- **Recorded data**
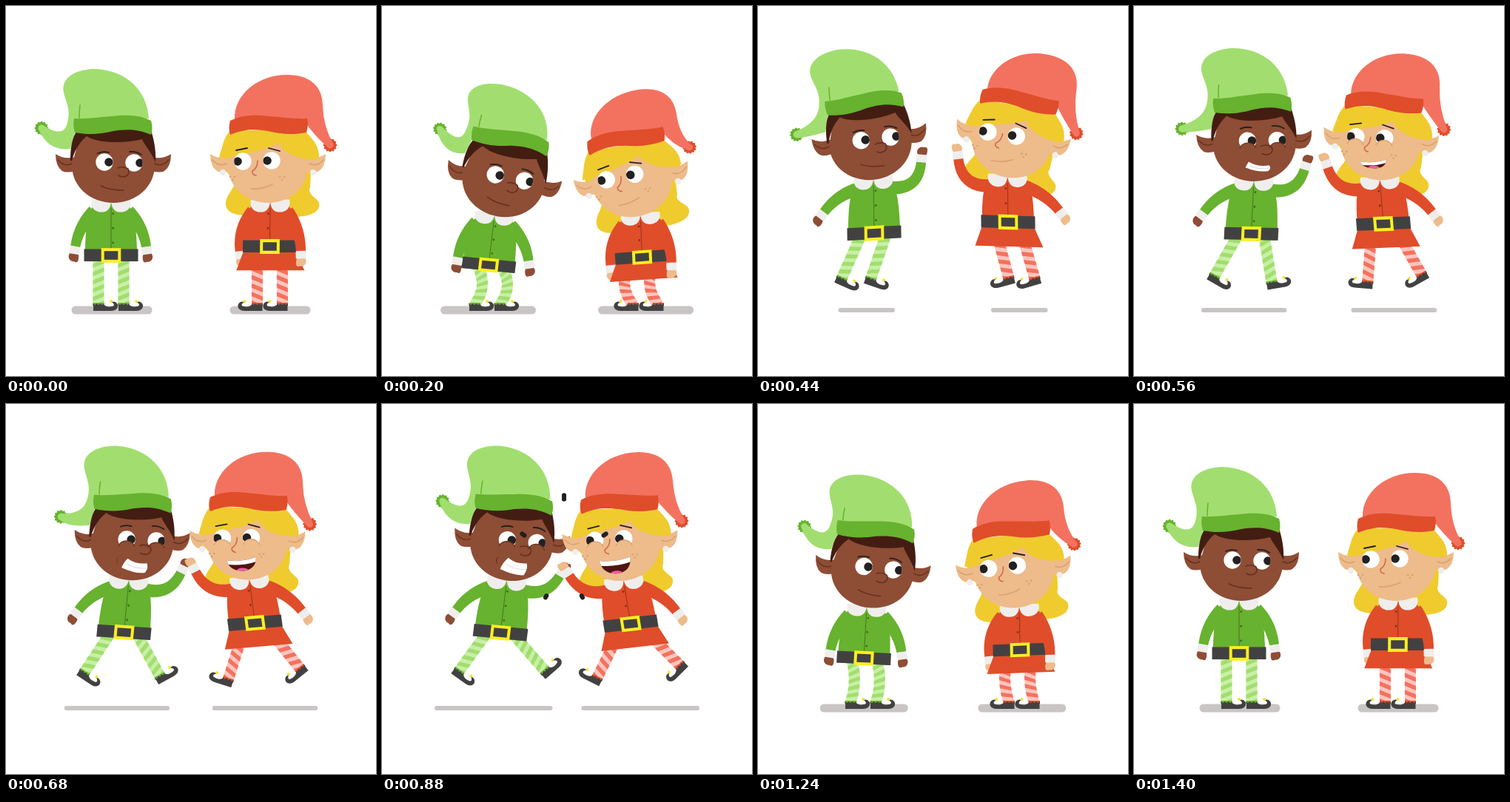
Write an HTML page that moves like this. It is 500x500 px and loops after 1480 ms.

```html
<!DOCTYPE html>
<html lang="en">
<head>
<meta charset="utf-8">
<title>Elf high five</title>
<style>
html, body { margin: 0; width: 100%; height: 100%; overflow: hidden; background: #fff; }
svg { display: block; width: 100vw; height: 100vh; }
</style>
</head>
<body>
<svg id="stage" viewBox="0 0 500 500">
  <defs><clipPath id="eye"><circle r="11.7"/></clipPath></defs>
  <g id="scene"></g>
</svg>
<script>
const LOOP = 1480, STEP = 40, FLOOR = 404;
const DARK = '#424142', WHITE = '#efeeed', INK = '#222021', YELLOW = '#f0cb2e';

// Both elves face right; the girl is mirrored on stage.
// head and belt: rest place, then x, y, angle offsets for crouch, leap and clap.
const boy = {
  main: '#67b22e', light: '#a1de6f', pale: '#c9efa5', skin: '#8e4d35', line: '#66301f',
  hair: '#431d12', cheek: 56, torso: 69, hip: 0, hem: '', buttons: 3, arm: 54, hang: 27, lag: 0, turn: 6,
  head: [[145, 217, 0], [19, 19, 10.5], [7, -31, -8], [30, -27, 4]],
  belt: [[142, 337, 0], [2, 13, 5.5], [15, -30, -3], [18, -28, 5.5]],
  backLeg: [-24, -36], frontLeg: [-19, 41],
  eyes: [[-12, -6, 6], [28, -5, 8]],
  brows: 'M-21-18Q-14-21-6-19M22-20Q31-21 38-16', browLift: 5,
  nose: 'M6 2Q13-1 20 3Q23 10 17 13Q11 15 7 12', noseColor: '#66301f',
  fringe: 'M-58-8C-58-27-55-45-45-52L50-52C55-37 58-22 57-6C50-22 42-29 39-37C15-31-20-31-36-41C-48-31-53-19-56-8Z',
  dome: 'M48-65C46-102 18-131-26-132C-53-131-71-119-67-100C-64-87-57-77-62-59',
  tip: [-97, -52], droop: 26, tail: [-77, -29], tailBend: [10, -9], root: '-58-24L-52-45',
  crease: 'M-46-66Q-46-75-45-83', mouth: grin
};
const girl = {
  main: '#e04d2a', light: '#f3725f', pale: '#fbc5bd', skin: '#eebb8b', line: '#d79f6d',
  hair: YELLOW, cheek: 54, torso: 57, hip: 10, hem: 'L45 32L-47 32', buttons: 2, arm: 57, hang: 18, lag: 100, turn: 0,
  head: [[146, 217, 0], [16, 19, 9.5], [11, -34, -10], [32, -27, 2]],
  belt: [[143.5, 325, 0], [5, 14.5, 4], [18.5, -33, -1.5], [20.5, -28, 6.5]],
  backLeg: [-16, -45], frontLeg: [-15, 26],
  eyes: [[34, -7, 7], [-5, -8, 6]],
  brows: 'M43-22L28-25M-1-25L-16-21', browLift: 1,
  nose: 'M14-8Q14 2 21 6Q22 11 16 12', noseColor: '#cd6a50',
  fringe: 'M66-12C62-32 54-42 44-49L-46-49C-61-39-70-27-69-11C-46-7-21-17-14-32C-2-24 26-19 57-11Z',
  backHair: 'M52-48C66-30 66-5 55 8L45 20C44 30 58 38 57 52C55 64 40 66 28 66L-25 67C-50 70-72 64-69 49C-68 43-52 38-57 28L-58 8C-70 0-74-25-50-48Z',
  dome: 'M45-65C46-95 16-124-26-124C-56-124-74-109-74-82',
  tip: [-84, -29], droop: 3, tail: [-69, -48], tailBend: [-6, -6], root: '-50-60',
  crease: '', mouth: laugh
};

const EAR = 'M-78-17Q-66-9-52-13L-52 6Q-63 9-69 6Q-78 0-78-17Z';
const EAR_LINE = 'M-75-9Q-66 1-56-4';
const COLLAR = 'M-26-6C-29 7-19 11-13 11C-5 11 0 6 0-6Z';
const SHOE = 'M-7 0L-7 8L17 8C25 8 28 2 25-2C23-5 20-5 17-4C22-2 22 2 18 2C13 3 10 2 8 0Z';
const BAND = 'M-53-65C-35-64-20-67-2-68C20-71 38-69 51-62Q54-52 51-43C30-52 15-50 0-48C-20-43-35-43-52-46Q-55-56-53-65Z';

const n = v => Math.round(v * 100) / 100;
const mix = (a, b, k) => a + (b - a) * k;
const rad = deg => deg * Math.PI / 180;
const path = (d, fill, more = '') => `<path d="${d}" fill="${fill}" ${more}/>`;
const stroke = (d, color, w, more = '') =>
  `<path d="${d}" fill="none" stroke="${color}" stroke-width="${w}" stroke-linecap="round" ${more}/>`;
const dot = (x, y, r, fill) => `<circle cx="${n(x)}" cy="${n(y)}" r="${r}" fill="${fill}"/>`;
const rect = (x, y, w, h, fill, more = '') =>
  `<rect x="${n(x)}" y="${n(y)}" width="${n(w)}" height="${n(h)}" fill="${fill}" ${more}/>`;
const group = (tf, body) => `<g transform="${tf}">${body}</g>`;
const both = body => body + group('scale(-1 1)', body);

function ramp(t, from, to) {
  const u = Math.min(1, Math.max(0, (t - from) / (to - from)));
  return u * u * (3 - 2 * u);
}
// How much of each action is in the pose at time t
function actions(t, lag) {
  const u = Math.min(1, Math.max(0, (t - 440) / 440));
  const up = ramp(t, 200, 440);
  return {
    crouch: ramp(t, 0, 200) - up + ramp(t, 880, 1080) - ramp(t, 1080, 1400),
    air: up - ramp(t, 880, 1080),
    arms: up - ramp(t, 880, 1080 + lag),
    droop: up - ramp(t, 560, 880),
    reach: 1 - (1 - u) ** 2
  };
}
const pose = (w, rest, crouch, leap, clap) => rest + w.crouch * crouch + w.air * mix(leap, clap, w.reach);
const joint = (w, [rest, ...moves]) => rest.map((v, i) => pose(w, v, ...moves.map(m => m[i])));

// Limb outline: edge(t, side) walks along either side of a bent tube
function tube(a, b, c, w0, w1) {
  return (t, side) => {
    const q = k => (1 - t) ** 2 * a[k] + 2 * t * (1 - t) * b[k] + t * t * c[k];
    const d = k => (1 - t) * (b[k] - a[k]) + t * (c[k] - b[k]);
    const len = Math.hypot(d(0), d(1)) || 1, w = side * mix(w0, w1, t) / 2;
    return n(q(0) - d(1) / len * w) + ' ' + n(q(1) + d(0) / len * w);
  };
}
function ribbon(edge) {
  const one = [], two = [];
  for (let i = 0; i <= 12; i++) {
    one.push(edge(i / 12, 1));
    two.unshift(edge(i / 12, -1));
  }
  return 'M' + one.concat(two).join('L') + 'Z';
}

// Angle is measured from hanging straight down, outwards from the body
function arm(c, [x, y], side, angle, bend) {
  const sin = Math.sin(rad(angle)), cos = Math.cos(rad(angle));
  const wx = x + side * sin * c.arm, wy = y + cos * c.arm;
  const ex = (x + wx) / 2 + side * cos * bend, ey = (y + wy) / 2 - sin * bend;
  const turn = Math.atan2(wy - ey, wx - ex) * 180 / Math.PI;
  return path(ribbon(tube([x, y], [ex, ey], [wx, wy], 18, 13)), c.main)
    + group(`translate(${n(wx)} ${n(wy)}) rotate(${n(turn)})`,
      dot(13.5, 0, 6.8, c.skin)
      + `<ellipse cx="16" cy="${4 * side}" rx="4.5" ry="3" fill="${c.skin}"/>`
      + rect(-.5, -7, 10.5, 14, WHITE, 'rx="1.5"'));
}

// The foot stays planted on the floor until the leg swings freely in the air
function leg(c, w, hip, side, swing) {
  const angle = mix(...swing, w.reach), [restX, restY] = c.belt[0];
  const len = FLOOR - restY - c.hip;
  const x = mix(restX + side * 17, hip[0] + Math.sin(rad(angle)) * len, w.air);
  const y = mix(FLOOR, hip[1] + Math.cos(rad(angle)) * len, w.air);
  const edge = tube(hip, [(hip[0] + x) / 2 + 19 * w.crouch, (hip[1] + y) / 2], [x, y], 15, 15);
  const at = (t, s) => edge(Math.min(1, Math.max(0, t)), s);
  let stripes = '';
  for (let t = 0; t < 1.2; t += 1 / 6)
    stripes += `M${at(t, 1)}L${at(t + .085, 1)}L${at(t - .005, -1)}L${at(t - .09, -1)}Z`;
  const shoe = rect(-7.5, -3, 15, 3.5, c.main)
    + path('M-7.5 1V-2' + 'l2.5 2l2.5-2'.repeat(3) + 'V1Z', DARK)
    + path(SHOE, DARK) + dot(17, -5, 1.9, '#f6e42a');
  return path(ribbon(edge), c.pale) + path(stripes, c.light)
    + group(`translate(${n(x)} ${n(y)}) rotate(${n(-angle * w.air)})`, shoe);
}

function torso(c) {
  const top = -c.torso;
  let buttons = '';
  for (let i = 0; i < c.buttons; i++) buttons += dot(2.7, top + 13 + 19.5 * i, 1.4, '#00000066');
  return path(`M20 ${top - 1}C31 ${top + 6} 34-42 35-9L36 8${c.hem}L-36 8L-35-9C-34-42-31 ${top + 6}-20 ${top - 1}Z`, c.main)
    + stroke(`M0 ${top + 6}V-9`, '#00000055', 1) + buttons
    + rect(-36.5, -8.5, 73, 16.5, DARK)
    + rect(-11.3, -7.8, 22.6, 15.6, DARK, 'stroke="#fcee21" stroke-width="4"');
}

function pompom(x, y, color) {
  let d = '';
  for (let i = 0; i < 48; i++) {
    const a = i * Math.PI / 24, r = 8.7 + .9 * Math.cos(a * 12);
    d += (i ? 'L' : 'M') + n(x + r * Math.cos(a)) + ' ' + n(y + r * Math.sin(a));
  }
  return path(d + 'Z', color);
}

function hat(c, w) {
  const [px, y] = c.tip, py = y + c.droop * w.droop;
  const mx = c.tail[0] + 2 * w.crouch, my = c.tail[1] + 5 * w.crouch, [bx, by] = c.tailBend;
  const len = Math.hypot(px - mx, py - my), half = 4.6;
  const nx = -(py - my) / len * half, ny = (px - mx) / len * half;
  const d = `${c.dome}Q${n(mx + bx)} ${n(my + by)} ${n(px + nx)} ${n(py + ny)}`
    + `A${half} ${half} 0 0 0 ${n(px - nx)} ${n(py - ny)}`
    + `Q${n(mx - bx)} ${n(my - by)} ${c.root}Z`;
  const squash = .075 * w.crouch;
  return group(`translate(0 ${n(-62 * squash)}) scale(1 ${n(1 - squash)})`,
    pompom(px, py, c.main) + path(d, c.light) + stroke(c.crease, c.main, 1.5));
}

function eye(c, [x, y, look], lid) {
  const cy = 26 - 12 * lid;
  return group(`translate(${x} ${y})`,
    dot(0, 0, 11.7, '#fff')
    + `<g clip-path="url(#eye)">${dot(look, 0, 5.8, INK)}</g>`
    + (lid > 0 ? dot(0, cy, 12, c.skin)
      + stroke(`M-11 ${n(cy - 4.8)}A12 12 0 0 1 11 ${n(cy - 4.8)}`, c.line, 1.2, `stroke-opacity="${n(lid)}"`) : ''));
}

// Toothy band that thickens as k goes from 0 to 1
function grin(k) {
  if (k < .04) return stroke('M-17 26Q-5 32 14 32', boy.line, 1.5);
  const rise = 8 * k;
  const row = (shift, lean) =>
    [-14 + lean * 5 * k, 26 + shift, 1, 34 + shift, 15 + lean * 1.5 * k, 32 + shift].map(n);
  const [ax, ay, ...top] = row(-rise, 1), [bx, by, qx, qy, ex, ey] = row(rise, -1);
  const mid = row(0, 0);
  return path(`M${ax} ${ay}Q${top.join(' ')}Q${ex + 5} ${n(ey - rise)} ${ex} ${ey}Q${qx} ${qy} ${bx} ${by}Q${bx + 2} ${n(by - rise)} ${ax} ${ay}Z`, '#fff')
    + stroke(`M${mid[0] + 3} ${mid[1] + 1}Q${mid.slice(2).join(' ')}`, '#deddde', 1)
    + stroke('M-23 18Q-26 22-24 27', boy.line, 1.2, `stroke-opacity="${n(Math.max(0, 2 * k - 1))}"`);
}

// Smile whose lower lip drops as k goes from 0 to 1
function laugh(k) {
  const ax = n(23 + 6 * k), ay = n(30 - 9 * k), bx = n(-6 - 7 * k), by = n(24 - 7 * k);
  const top = `M${ax} ${ay}Q8 ${n(31 - 7 * k)} ${bx} ${by}`;
  if (k < .04) return stroke(top, '#dca06c', 1.5);
  const low = n(29 + 10 * k), d = `${top}Q${bx - 1} ${low - 3} 4 ${low}Q${ax - 4} ${low + 1} ${ax} ${ay}Z`;
  return `<clipPath id="lips"><path d="${d}"/></clipPath>` + path(d, '#4f1511')
    + `<g clip-path="url(#lips)"><ellipse cx="6" cy="${low + 1}" rx="9" ry="5" fill="#ee5fa8"/>`
    + stroke(top, '#fff', n(4 + 9 * k)) + '</g>';
}

function freckles() {
  return [48, -19].map(x => dot(x - 3, 14, 1.3, '#dda06c') + dot(x + 3, 14, 1.3, '#dda06c')
    + dot(x, 18, 1.3, '#dda06c')).join('');
}

function head(c, w) {
  const open = w.air * w.reach, lid = Math.min(1, 2 * open), r = c.cheek;
  const ear = path(EAR, c.skin) + stroke(EAR_LINE, c.line, 1.4) + (c === girl ? dot(-61, 8, 4.2, WHITE) : '');
  const face = c.eyes.map(e => eye(c, e, lid)).join('')
    + group(`translate(0 ${n(-lid * c.browLift)})`, stroke(c.brows, INK, 1.8))
    + stroke(c.nose, c.noseColor, 1.6) + (c === girl ? freckles() : '') + c.mouth(open);
  return hat(c, w) + group(`translate(0 ${n(3 * w.crouch)})`, both(ear))
    + path(`M${-r}-2C${-r} 28-30 49 0 49C30 49 ${r} 28 ${r}-2L48-46L-44-46Z`, c.skin)
    + path(c.fringe, c.hair)
    + group(`translate(${n(c.turn * open)} 0)`, face)
    + path(BAND, c.main);
}

function elf(c, t) {
  const w = actions(t, c.lag);
  const [hx, hy, nod] = joint(w, c.head), [bx, by, tilt] = joint(w, c.belt);
  const sinN = Math.sin(rad(nod)), cosN = Math.cos(rad(nod));
  const nx = hx - 3 * cosN - 50.5 * sinN, ny = hy - 3 * sinN + 50.5 * cosN;
  const cos = Math.cos(rad(tilt)), sin = Math.sin(rad(tilt));
  const sx = (bx - nx) / c.torso, sy = (by - ny) / c.torso;
  const spot = (x, y) => [bx + x * cos + y * sx, by + x * sin + y * sy];
  const skull = `translate(${n(hx)} ${n(hy)}) rotate(${n(nod)})`;
  const trunk = `matrix(${[cos, sin, sx, sy, bx, by].map(v => v.toFixed(4)).join(' ')})`;
  const left = pose(w, 88.5, -9.5, 20, -17.5), right = pose(w, 197.5, 10.5, -12.5, 33), thick = 11 - 5 * w.air;
  const raise = mix(c.hang, mix(130, 112, w.reach), w.arms);
  const shoulder = 10 - c.torso;
  return rect(left, 411 - thick / 2, right - left, thick, '#c9c5c4', `rx="${n(thick / 2)}"`)
    + (c.backHair ? group(skull, path(c.backHair, c.hair)) : '')
    + leg(c, w, spot(-17, c.hip), -1, c.backLeg)
    + leg(c, w, spot(17, c.hip), 1, c.frontLeg)
    + arm(c, spot(23, shoulder), 1, raise, 11 - .35 * (raise - 22))
    + group(trunk, torso(c))
    + arm(c, spot(-23, shoulder), -1, mix(c.hang + 1, 55, w.arms), 9)
    + group(trunk, group(`translate(0 ${-c.torso})`, both(path(COLLAR, WHITE))))
    + group(skull, head(c, w));
}

// Short strokes fly outwards from the clap, alike on both sides
function sparks(t) {
  const p = (t - 720) / 200;
  if (p <= 0 || p >= 1) return '';
  return [[0, 100], [53, 75], [150, 53]].map(([angle, far]) => [-1, 1].map(side => {
    const end = k => n(246 + side * Math.sin(rad(angle)) * far * k) + ' ' + n(218 - Math.cos(rad(angle)) * far * k);
    return stroke(`M${end(p ** .5)}L${end(p ** .25)}`, INK, 6);
  }).join('')).join('');
}

const scene = document.getElementById('scene');
let shown = -1;
function draw(now) {
  const t = Math.min(1400, Math.floor(now % LOOP / STEP) * STEP);
  if (t === shown) return;
  shown = t;
  scene.innerHTML = elf(boy, t) + group('translate(500 0) scale(-1 1)', elf(girl, t)) + sparks(t);
}
const start = performance.now();
function tick() {
  draw(performance.now() - start);
  requestAnimationFrame(tick);
}
tick();
</script>
</body>
</html>
```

- **Task prompt**
The lines to return are those holding the string "pose" anywhere in the listing above.

- **Solution for this problem**
// How much of each action is in the pose at time t
const pose = (w, rest, crouch, leap, clap) => rest + w.crouch * crouch + w.air * mix(leap, clap, w.reach);
const joint = (w, [rest, ...moves]) => rest.map((v, i) => pose(w, v, ...moves.map(m => m[i])));
  const left = pose(w, 88.5, -9.5, 20, -17.5), right = pose(w, 197.5, 10.5, -12.5, 33), thick = 11 - 5 * w.air;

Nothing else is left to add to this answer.